- Exercise description -
Go through the data and tally the lines that hold the string "return". Reply with the total alone.

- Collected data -
────────────────────

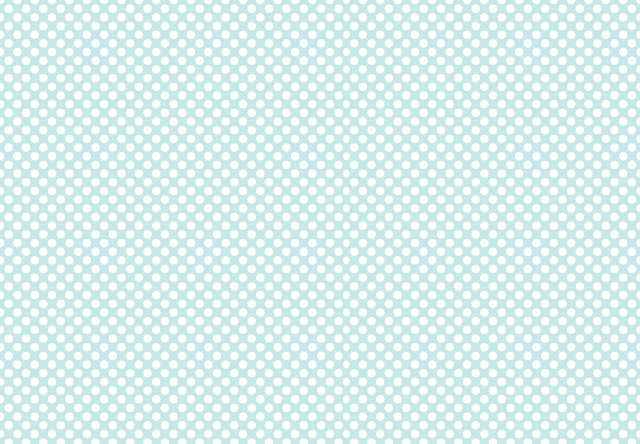
This pattern is drawn by a WebGL 2 fragment shader. Its source:

```glsl
#version 300 es
precision highp float;

#define REPEATS_ACROSS 36.87
#define DOT_RADIUS 0.241
#define SEAM_X 19.952
#define SEAM_SKIP 0.096
#define GROUND_COLOR vec3(0.775, 0.910, 0.902)
#define DOT_COLOR vec3(0.995, 1.0, 1.0)

uniform vec2 u_resolution;
out vec4 outColor;

// Distance to the nearest lattice point of a unit grid
float gridDistance(vec2 p) {
    return length(fract(p + 0.5) - 0.5);
}

// Signed distance to staggered dots: two grids half a repeat apart
float staggeredDots(vec2 p) {
    return min(gridDistance(p), gridDistance(p + 0.5)) - DOT_RADIUS;
}

void main() {
    // Units of one repeat, measured from the top left corner
    vec2 fromTopLeft = vec2(gl_FragCoord.x, u_resolution.y - gl_FragCoord.y);
    float pixel = REPEATS_ACROSS / u_resolution.x;
    vec2 p = fromTopLeft * pixel;

    // Tile seam: a thin strip is lost, which narrows one column of dots
    p.x += SEAM_SKIP * step(SEAM_X, p.x);

    // Dots with softened edges
    float edge = 0.75 * pixel;
    float dots = 1.0 - smoothstep(-edge, edge, staggeredDots(p));
    outColor = vec4(mix(GROUND_COLOR, DOT_COLOR, dots), 1.0);
}
```
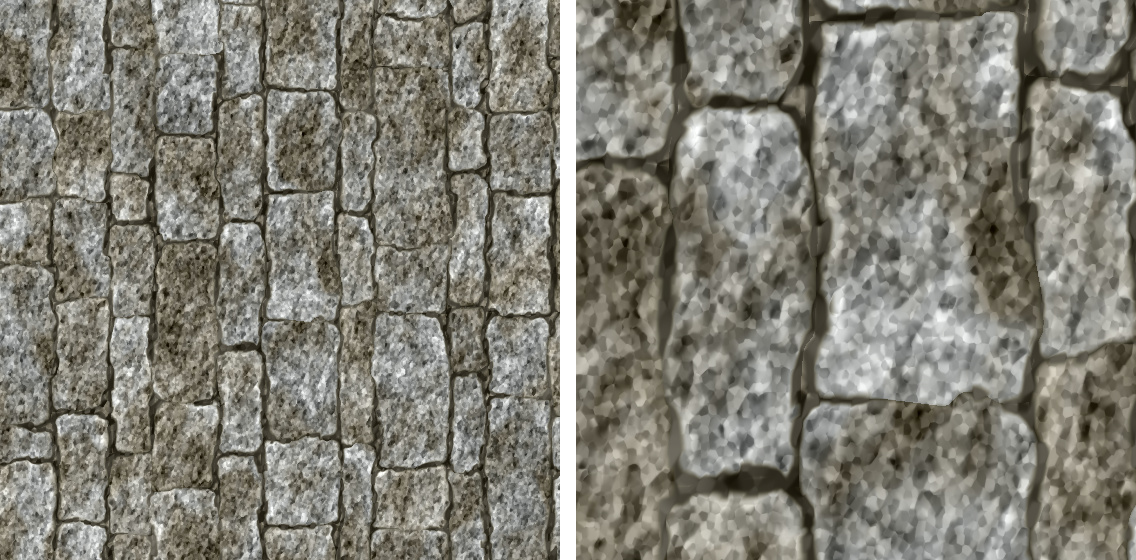
Left, the full canvas; right, a detail of the centre.
Give the GLSL for this texture, as a Shadertoy shader.

```glsl
vec2 hash2(vec2 p) {
    vec3 q = fract(p.xyx * vec3(0.1031, 0.1030, 0.0973));
    q += dot(q, q.yzx + 33.33);
    return fract((q.xx + q.yz) * q.zy);
}

// Cellular noise: x = blended cell value, y = distance to the nearest point
vec2 cells(vec2 p) {
    vec2 base = floor(p), f = p - base;
    float sum = 0.0005, weight = 0.001, nearest = 2.0;
    for (int y = -1; y <= 1; y++)
    for (int x = -1; x <= 1; x++) {
        vec2 cell = vec2(x, y);
        vec2 toPoint = cell + hash2(base + cell) - f;
        float d2 = dot(toPoint, toPoint);
        float w = pow(max(1.0 - d2, 0.0), 6.0);
        sum += w * hash2(base + cell + 71.7).x;
        weight += w;
        nearest = min(nearest, d2);
    }
    return vec2(sum / weight, sqrt(nearest));
}

float edge(float i, float seed, float jitter) {
    return i + jitter * (hash2(vec2(i + 40.0, seed)).x - 0.5);
}

// Irregular repeat: lower edge, upper edge, index
vec3 span(float x, float seed, float jitter) {
    float i = floor(x);
    if (x < edge(i, seed, jitter)) i -= 1.0;
    else if (x >= edge(i + 1.0, seed, jitter)) i += 1.0;
    return vec3(edge(i, seed, jitter), edge(i + 1.0, seed, jitter), i);
}

float roundedBox(vec2 p, vec2 halfSize, float r) {
    vec2 k = abs(p) - halfSize + r;
    return length(max(k, 0.0)) + min(max(k.x, k.y), 0.0) - r;
}

void mainImage(out vec4 fragColor, in vec2 fragCoord) {
    vec2 p = fragCoord / min(iResolution.x, iResolution.y);

    // Grain at several scales, slanted and drawn out upwards
    vec2 slant = vec2(p.x - 0.25 * p.y, p.y * 0.65);
    vec2 mid = cells(slant * 62.0 + 9.0);
    float fine = cells(slant * 135.0 + 31.0).x;
    float dust = cells(p * vec2(250.0, 210.0) + 57.0).x;
    float earth = cells(p * vec2(12.0, 8.0) + 45.0).x;

    // Columns of stones with wavering joints
    vec2 q = p + 0.003 * sin(p.yx * vec2(21.0, 27.0) + 2.0 * sin(p * 13.0));
    q += 0.011 * (vec2(cells(p * 24.0).x, cells(p * 24.0 + 83.0).x) - 0.5);
    vec3 column = span(q.x * 10.3, 3.0, 0.55);
    vec2 columnRand = hash2(vec2(column.z + 20.0, 5.0));
    float rows = mix(4.3, 6.3, columnRand.x);
    vec3 row = span(q.y * rows + 7.0 * columnRand.y, column.z + 60.0, 0.7);

    // One stone
    vec2 id = vec2(column.z, row.z) + 15.0;
    vec2 rand = hash2(id), look = hash2(id + 130.0);
    vec2 lo = vec2(column.x / 10.3, (row.x - 7.0 * columnRand.y) / rows);
    vec2 hi = vec2(column.y / 10.3, (row.y - 7.0 * columnRand.y) / rows);
    vec2 local = q - 0.5 * (lo + hi);
    local.x += local.y * (look.x - 0.5) * 0.05;
    vec2 halfSize = 0.5 * (hi - lo) - vec2(0.0030, 0.0014) - vec2(0.0035, 0.0025) * rand;
    float d = roundedBox(local, halfSize, 0.007 + 0.012 * rand.y);
    d += 0.006 * (mid.x - 0.5) + 0.005 * (fine - 0.5) + 0.006 * (earth - 0.5);

    // Stone face: mottling, stains and pits
    float patches = cells(p * vec2(17.0, 11.0) + id * 3.7).x;
    float stain = cells(p * vec2(12.0, 8.0) + id * 5.3 + 19.0).x;
    float tone = 0.558 + 0.06 * (look.y - 0.5) + 0.20 * (patches - 0.5);
    tone += 0.22 * (mid.x - 0.5) + 0.31 * (fine - 0.5) + 0.27 * (dust - 0.5);
    tone -= 0.13 * smoothstep(0.52, 0.8, stain) * (0.4 + mid.x);
    tone -= 0.13 * (1.0 - smoothstep(0.1, 0.3, mid.y)) * smoothstep(0.5, 0.75, 1.0 - fine);

    // Worn pale rim, brighter towards the upper left
    float rim = smoothstep(-0.012, -0.004, d);
    float facing = dot(local / halfSize, vec2(-0.5, 0.7));
    tone += rim * (0.07 + 0.04 * facing) * (0.5 + patches);

    float cool = smoothstep(0.2, 0.8, 0.25 * look.x + 0.4 * patches + 0.45 * (1.0 - stain) - 0.05);
    cool = clamp(cool + 0.5 * (mid.x - 0.5), 0.0, 1.0);
    vec3 stone = tone + mix(vec3(0.024, 0.0, -0.065), vec3(-0.008, 0.002, -0.005), cool);

    // Joint: mossy sides, dark core, grit in the wider corners
    vec3 moss = vec3(0.37, 0.355, 0.28) + 0.3 * (fine - 0.5);
    vec3 core = vec3(0.205, 0.19, 0.145) + 0.25 * (fine - 0.5) + 0.3 * max(0.5 - earth, 0.0);
    vec3 grit = vec3(0.43, 0.41, 0.34) + 0.35 * (fine - 0.5) + 0.25 * (dust - 0.5);
    vec3 joint = mix(moss, core, smoothstep(-0.0005, 0.003, d));
    joint = mix(joint, grit, 0.8 * smoothstep(0.006, 0.011, d));

    float soft = max(0.0022, 0.7 / min(iResolution.x, iResolution.y));
    vec3 color = mix(stone, joint, smoothstep(-soft, soft, d));
    fragColor = vec4(clamp(color, 0.0, 1.0), 1.0);
}
```
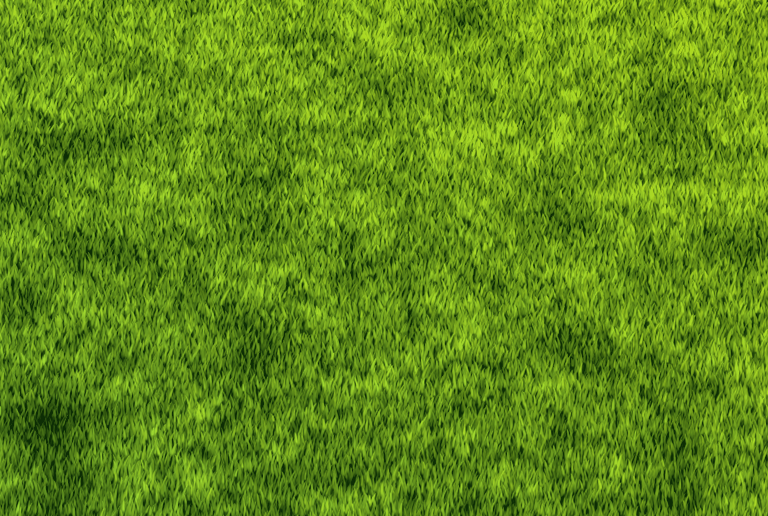
This texture is drawn by a Shadertoy shader. Its source:

```glsl
// Sunlit lawn: dense layers of fine, leaning grass blades with dark gaps between tufts.

vec3 hash3(vec3 p) {
    p = fract(p * vec3(0.1031, 0.1030, 0.0973));
    p += dot(p, p.yxz + 33.33);
    return fract((p.xxy + p.yxx) * p.zyx);
}

float gradientNoise(vec2 p) {
    vec2 cell = floor(p), f = fract(p);
    vec2 u = f * f * f * (f * (f * 6.0 - 15.0) + 10.0);
    float corner[4];
    for (int i = 0; i < 4; i++) {
        vec2 o = vec2(i & 1, i >> 1);
        float angle = 6.2832 * hash3(vec3(cell + o + 50.0, 7.0)).x;
        corner[i] = dot(vec2(cos(angle), sin(angle)), f - o);
    }
    return mix(mix(corner[0], corner[1], u.x), mix(corner[2], corner[3], u.x), u.y);
}

// Paints one layer of blades over ground; x holds the tone, y the hue shift.
vec2 paintBlades(vec2 ground, vec2 p, float layer, float depth, float soft) {
    vec2 cellSize = vec2(0.011, 0.036);
    p += vec2(0.3713, 0.0531) * layer;
    vec2 home = floor(p / cellSize);

    // Far row first, so nearer blades overlap it
    for (int row = 0; row >= -1; row--) {
        for (int column = -2; column <= 2; column++) {
            vec2 cell = home + vec2(column, row);
            vec3 place = hash3(vec3(cell + 20.0, layer * 3.7 + 1.0));
            vec3 look = hash3(vec3(cell + 90.0, layer * 5.3 + 2.0));

            vec2 q = p - (cell + place.xy) * cellSize;
            float height = mix(0.019, 0.036, look.x);
            float along = q.y / height;
            if (along < 0.0 || along > 1.0) continue;

            // Curved, tapering blade
            float lean = 0.06 + 0.8 * (place.z - 0.5);
            float bend = lean * height * along * (0.5 + 0.5 * along);
            float slope = lean * (0.5 + along);
            float side = (q.x - bend) / sqrt(1.0 + slope * slope);
            float halfWidth = mix(0.0013, 0.0026, look.z) * (1.0 - along * along);
            float ends = smoothstep(0.0, 0.3, along) * smoothstep(1.0, 0.8, along);

            // Shadow cast on the right, then the blade itself
            float shadow = smoothstep(0.003, 0.0, abs(side - 0.003));
            ground.x -= 0.10 * shadow * ends;
            float cover = smoothstep(soft, -soft, abs(side) - halfWidth) * ends;
            float tone = 0.22 + 0.40 * depth + 0.42 * look.y + 0.18 * along;
            tone += 0.16 * step(0.94, look.z);
            ground = mix(ground, vec2(tone, fract(look.y * 17.0) - 0.5), cover);
        }
    }
    return ground;
}

void mainImage(out vec4 fragColor, in vec2 fragCoord) {
    vec2 uv = fragCoord / iResolution.xy;
    vec2 p = fragCoord / iResolution.y;
    float soft = max(0.0024, 0.8 / iResolution.y);

    // Blades look shorter toward the far edge
    vec2 lawn = vec2(p.x, p.y * (1.0 + 0.17 * p.y));

    vec2 shade = vec2(0.15, 0.0);
    for (int i = 0; i < 12; i++) {
        shade = paintBlades(shade, lawn, float(i), float(i) / 11.0, soft);
    }

    // Uneven tufts, sparse hollows and brighter distance
    float clumps = gradientNoise(lawn * vec2(42.0, 36.0) + 3.0);
    float tufts = gradientNoise(lawn * vec2(17.0, 21.0));
    float patches = gradientNoise(lawn * vec2(5.0, 8.0) + 11.0);
    float tone = shade.x + 0.32 * clumps + 0.40 * tufts + 0.26 * patches;
    tone -= 0.28 * smoothstep(0.25, 0.55, 0.6 * tufts + 0.5 * clumps - patches);
    tone += 0.24 * (uv.y - 0.45) + 0.08 * (uv.x - 0.5);
    tone = clamp(tone, -0.08, 1.18);

    vec3 deepGreen = vec3(0.09, 0.22, 0.03);
    vec3 sunGreen = vec3(0.56, 0.75, 0.14);
    vec3 color = mix(deepGreen, sunGreen, tone);
    float warmth = 0.7 * shade.y + 0.5 * (uv.x + uv.y - 1.0);
    color += vec3(0.05, 0.005, -0.05) * warmth * clamp(tone, 0.0, 1.0);
    fragColor = vec4(clamp(color, 0.0, 1.0), 1.0);
}
```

────────────────────

- Answer space -
10